• **DIRECTIONS**: Read the data below. Every line holding the string "text" must be copied.

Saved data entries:
☆ ☆ ☆ ☆ ☆ ☆ ☆
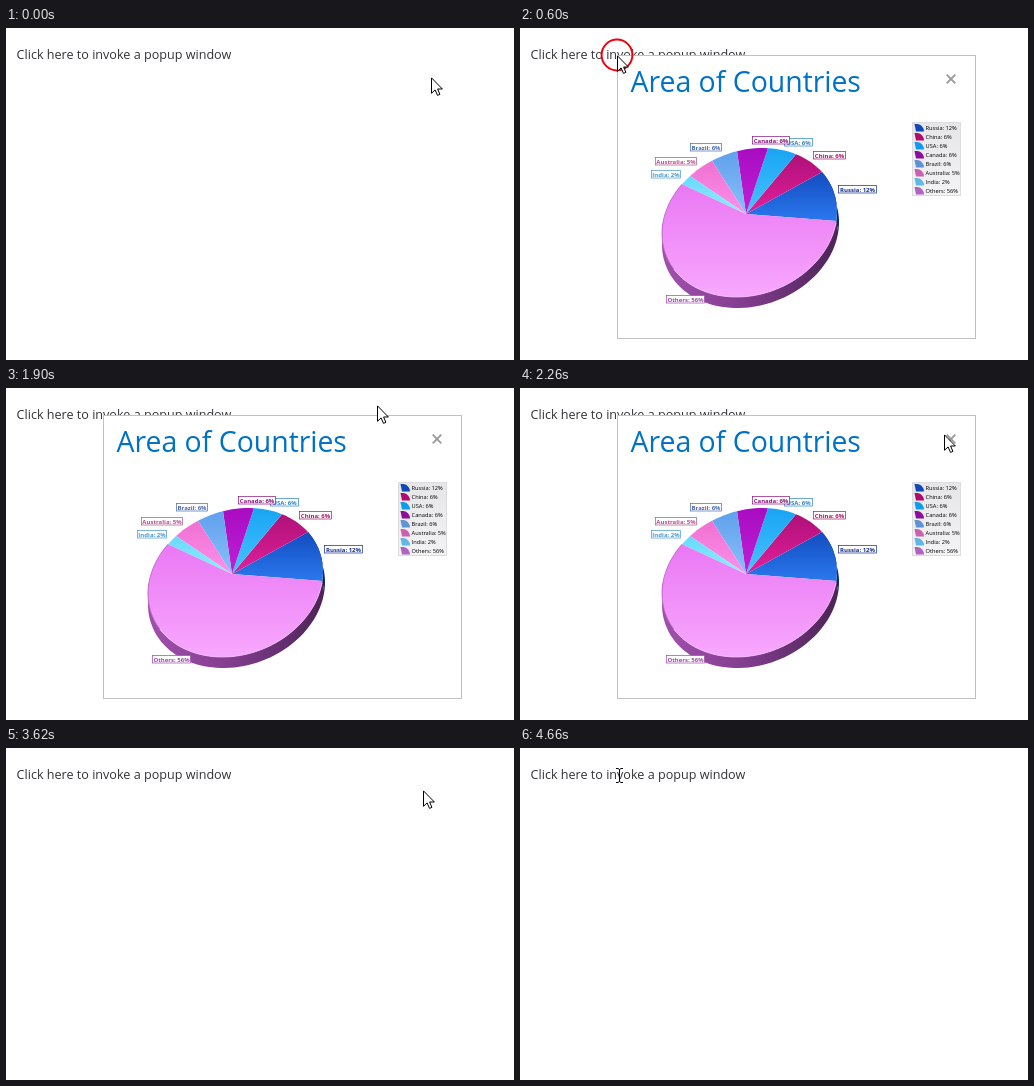
These frames come from a looping animation (508x332 px, 4690 ms). An HTML page:

```html
<!DOCTYPE html>
<html lang="en">
<head>
<meta charset="utf-8">
<title>Popup window</title>
<style>
  html, body { margin: 0; width: 100%; height: 100%; overflow: hidden; background: #fff; }
  svg { display: block; width: 508px; height: 332px; font-family: "Open Sans", "Noto Sans", sans-serif; }
</style>
</head>
<body>
<svg viewBox="0 0 508 332">
  <defs>
    <linearGradient id="rim">
      <stop offset="0" stop-color="#a050ac"/>
      <stop offset=".45" stop-color="#843e90"/>
      <stop offset="1" stop-color="#4c2456"/>
    </linearGradient>
    <linearGradient id="legendFill" x2="0" y2="1">
      <stop offset="0" stop-color="#e6e6e8"/>
      <stop offset="1" stop-color="#f3f3f5"/>
    </linearGradient>
  </defs>
  <text x="10.6" y="31" font-size="12.6" fill="#333338">Click here to invoke a popup window</text>
  <g id="popup">
    <rect x="97.5" y="27.5" width="358" height="283" fill="#fff" stroke="#c0c0c0"/>
    <text x="110.5" y="64.4" font-size="28.4" fill="#0072c6">Area of Countries</text>
    <path d="M426.7 46.7l8.6 8.6m0-8.6l-8.6 8.6" stroke="#999" stroke-width="1.8"/>
    <g id="pie"></g>
    <g id="labels" font-size="6" font-weight="700" text-anchor="middle"></g>
    <g id="legend" font-size="5.7">
      <rect x="392.5" y="94.5" width="48" height="73" fill="url(#legendFill)" stroke="#dcdcdf"/>
    </g>
  </g>
  <circle id="ring" fill="none" stroke="#f0000c" stroke-width="2"/>
  <path id="arrow" d="M.5.9V16.3L4.1 12.9 6.5 18.4 8.9 17.4 6.6 12H11.4Z" fill="#fff" stroke="#000"/>
  <path id="beam" d="M-3 -6.5H-1L.5 -5.5 2 -6.5H4M-3 7.5H-1L.5 6.5 2 7.5H4M.5 -5.5V6.5" fill="none" stroke="#000"/>
  <path id="hand" d="M-.5 12.5V2Q1 -1 2.5 2V8Q5 6 6 8 8.5 7 9 9 11 9 10.5 12V15L8.5 18V21.5H0V19L-5 13Q-6 9.5 -3 10.5Z" fill="#fff" stroke="#000"/>
</svg>
<script>
const $ = id => document.getElementById(id);

function add(parent, tag, attrs, text = '') {
  const node = document.createElementNS('http://www.w3.org/2000/svg', tag);
  for (const key in attrs) node.setAttribute(key, attrs[key]);
  node.textContent = text;
  parent.append(node);
  return node;
}

// Pie chart: angles in degrees, label box as left, top, width
const slices = [
  { name: 'Russia', share: 12, from: -34, to: 7.4, fill: ['#134cc0', '#2a78ee'], ink: '#14308c', legend: '#1048b4', box: [318, 157, 39] },
  { name: 'China', share: 6, from: -57.9, to: -34, fill: ['#b01078', '#e0209c'], ink: '#a8106c', legend: '#b00c6c', box: [293, 123, 33] },
  { name: 'USA', share: 6, from: -77.8, to: -57.9, fill: ['#18a4f4', '#48c4ff'], ink: '#2a84cc', legend: '#109cec', box: [264, 110, 29] },
  { name: 'Canada', share: 6, from: -98.2, to: -77.8, fill: ['#a80cc0', '#c020d8'], ink: '#88107c', legend: '#8c0c9c', box: [232, 108, 38] },
  { name: 'Brazil', share: 6, from: -115.4, to: -98.2, fill: ['#60a0ec', '#88c0fc'], ink: '#4868b4', legend: '#5c94d4', box: [170, 115, 32] },
  { name: 'Australia', share: 5, from: -132.8, to: -115.4, fill: ['#f070d0', '#fc90ec'], ink: '#b0508c', legend: '#cc60b0', box: [135, 129, 42] },
  { name: 'India', share: 2, from: -140.5, to: -132.8, fill: ['#68d8fc', '#90f0ff'], ink: '#4898cc', legend: '#60b8e8', box: [131, 142, 30] },
  { name: 'Others', share: 56, from: 7.4, to: 219.5, fill: ['#ea78f4', '#f8a8fe'], ink: '#9c48a8', legend: '#b064c0', box: [146, 267, 39] }
];

// Tilted ellipse; depth 1 is the bottom edge of the disc
function rimPoint(deg, depth) {
  const a = deg * Math.PI / 180;
  return [
    229.5 + 87.5 * Math.cos(a) + depth * (1 + Math.cos(a)),
    194.5 + 74.5 * Math.sin(a - .15) + depth * 11
  ];
}

function arc(from, to, depth = 0) {
  const count = Math.ceil(Math.abs(to - from) / 3);
  return Array.from({ length: count + 1 }, (_, i) =>
    rimPoint(from + (to - from) * i / count, depth));
}

const line = points => 'M' + points.map(p => p.map(v => v.toFixed(2))).join('L');

function drawSide(from, to, fill) {
  add($('pie'), 'path', { d: line([...arc(from, to), ...arc(to, from, 1)]), fill });
}
drawSide(-34, 7.4, '#0a2468');
drawSide(7.4, 190, 'url(#rim)');

slices.forEach(({ name, share, from, to, fill, legend }, i) => {
  const gradient = add(document.querySelector('defs'), 'linearGradient', { id: 'fill' + i, x2: 0, y2: 1 });
  fill.forEach((color, n) => add(gradient, 'stop', { offset: n, 'stop-color': color }));
  add($('pie'), 'path', { d: line([[226, 186], ...arc(from, to)]), fill: `url(#fill${i})` });

  const row = 100 + i * 9;
  add($('legend'), 'path', { d: `M394.5 ${row - 4}h3q6 1 6.5 7.5h-8Z`, fill: legend });
  add($('legend'), 'text', { x: 405.6, y: row + 2 }, `${name}: ${share}%`);
});
add($('pie'), 'path', { d: line(arc(150, 219.5)), fill: 'none', stroke: '#b45cc0', 'stroke-width': .8 });
add($('pie'), 'path', { d: line(arc(9, 150)), fill: 'none', stroke: '#f4bcfa', 'stroke-width': .8 });

// Canada's label overlaps the one for USA
for (const { name, share, ink, box: [x, y, width] } of slices) {
  add($('labels'), 'rect', { x: x + .5, y: y + .5, width: width - 1, height: 7.5, fill: '#fff', stroke: ink, 'stroke-width': .7 });
  add($('labels'), 'text', { x: x + width / 2, y: y + 6.5, fill: ink }, `${name}: ${share}%`);
}

// Pointer timeline: each key holds until the next one
const LOOP = 4690, OPEN = 600, CLOSE = 3030;
const keys = [];
const move = (start, step, shape, ...points) =>
  points.forEach(([x, y], i) => keys.push({ time: start + i * step, x, y, shape }));

move(0, 0, 'arrow', [425, 49]);
move(90, 0, 'beam', [99, 27]);
move(OPEN, 0, 'arrow', [97, 27]);
move(1120, 60, 'beam', [102, 26], [115, 24], [137, 21]);
move(1300, 60, 'arrow', [164, 17], [191, 14], [217, 12], [240, 10], [262, 8], [282, 7],
  [301, 7], [319, 8], [337, 10], [354, 13], [371, 17], [385, 21], [397, 26], [407, 31]);
move(2140, 0, 'hand', [415, 36]);
move(2200, 60, 'arrow', [425, 49], [424, 46]);
move(3620, 70, 'arrow', [417, 42], [390, 35], [348, 29], [298, 24], [247, 20], [202, 17], [164, 16], [135, 16],
  [118, 13], [109, 11], [104, 10], [101, 13]);
move(4450, 70, 'beam', [100, 19], [99, 23], [99, 26], [99, 27]);

const clicks = [{ time: 420, x: 97, y: 27 }, { time: 2790, x: 424, y: 46 }];
const RING_STEP = 60, RING_COUNT = 5;

const show = (node, on) => node.setAttribute('visibility', on ? 'visible' : 'hidden');

function render(time) {
  show($('popup'), time >= OPEN && time < CLOSE);

  const click = clicks.find(c => time >= c.time && time < c.time + RING_STEP * RING_COUNT);
  show($('ring'), click);
  if (click) {
    $('ring').setAttribute('cx', click.x);
    $('ring').setAttribute('cy', click.y);
    $('ring').setAttribute('r', 31 - 5.2 * Math.floor((time - click.time) / RING_STEP));
  }

  const key = keys.findLast(k => k.time <= time);
  for (const shape of ['arrow', 'beam', 'hand']) show($(shape), shape === key.shape);
  $(key.shape).setAttribute('transform', `translate(${key.x} ${key.y})`);
}

const start = performance.now();
function tick() {
  render((performance.now() - start) % LOOP);
  requestAnimationFrame(tick);
}
tick();
</script>
</body>
</html>
```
☆ ☆ ☆ ☆ ☆ ☆ ☆
• **ANSWER BOX**:
  <text x="10.6" y="31" font-size="12.6" fill="#333338">Click here to invoke a popup window</text>
    <text x="110.5" y="64.4" font-size="28.4" fill="#0072c6">Area of Countries</text>
    <g id="labels" font-size="6" font-weight="700" text-anchor="middle"></g>
function add(parent, tag, attrs, text = '') {
  node.textContent = text;
  add($('legend'), 'text', { x: 405.6, y: row + 2 }, `${name}: ${share}%`);
  add($('labels'), 'text', { x: x + width / 2, y: y + 6.5, fill: ink }, `${name}: ${share}%`);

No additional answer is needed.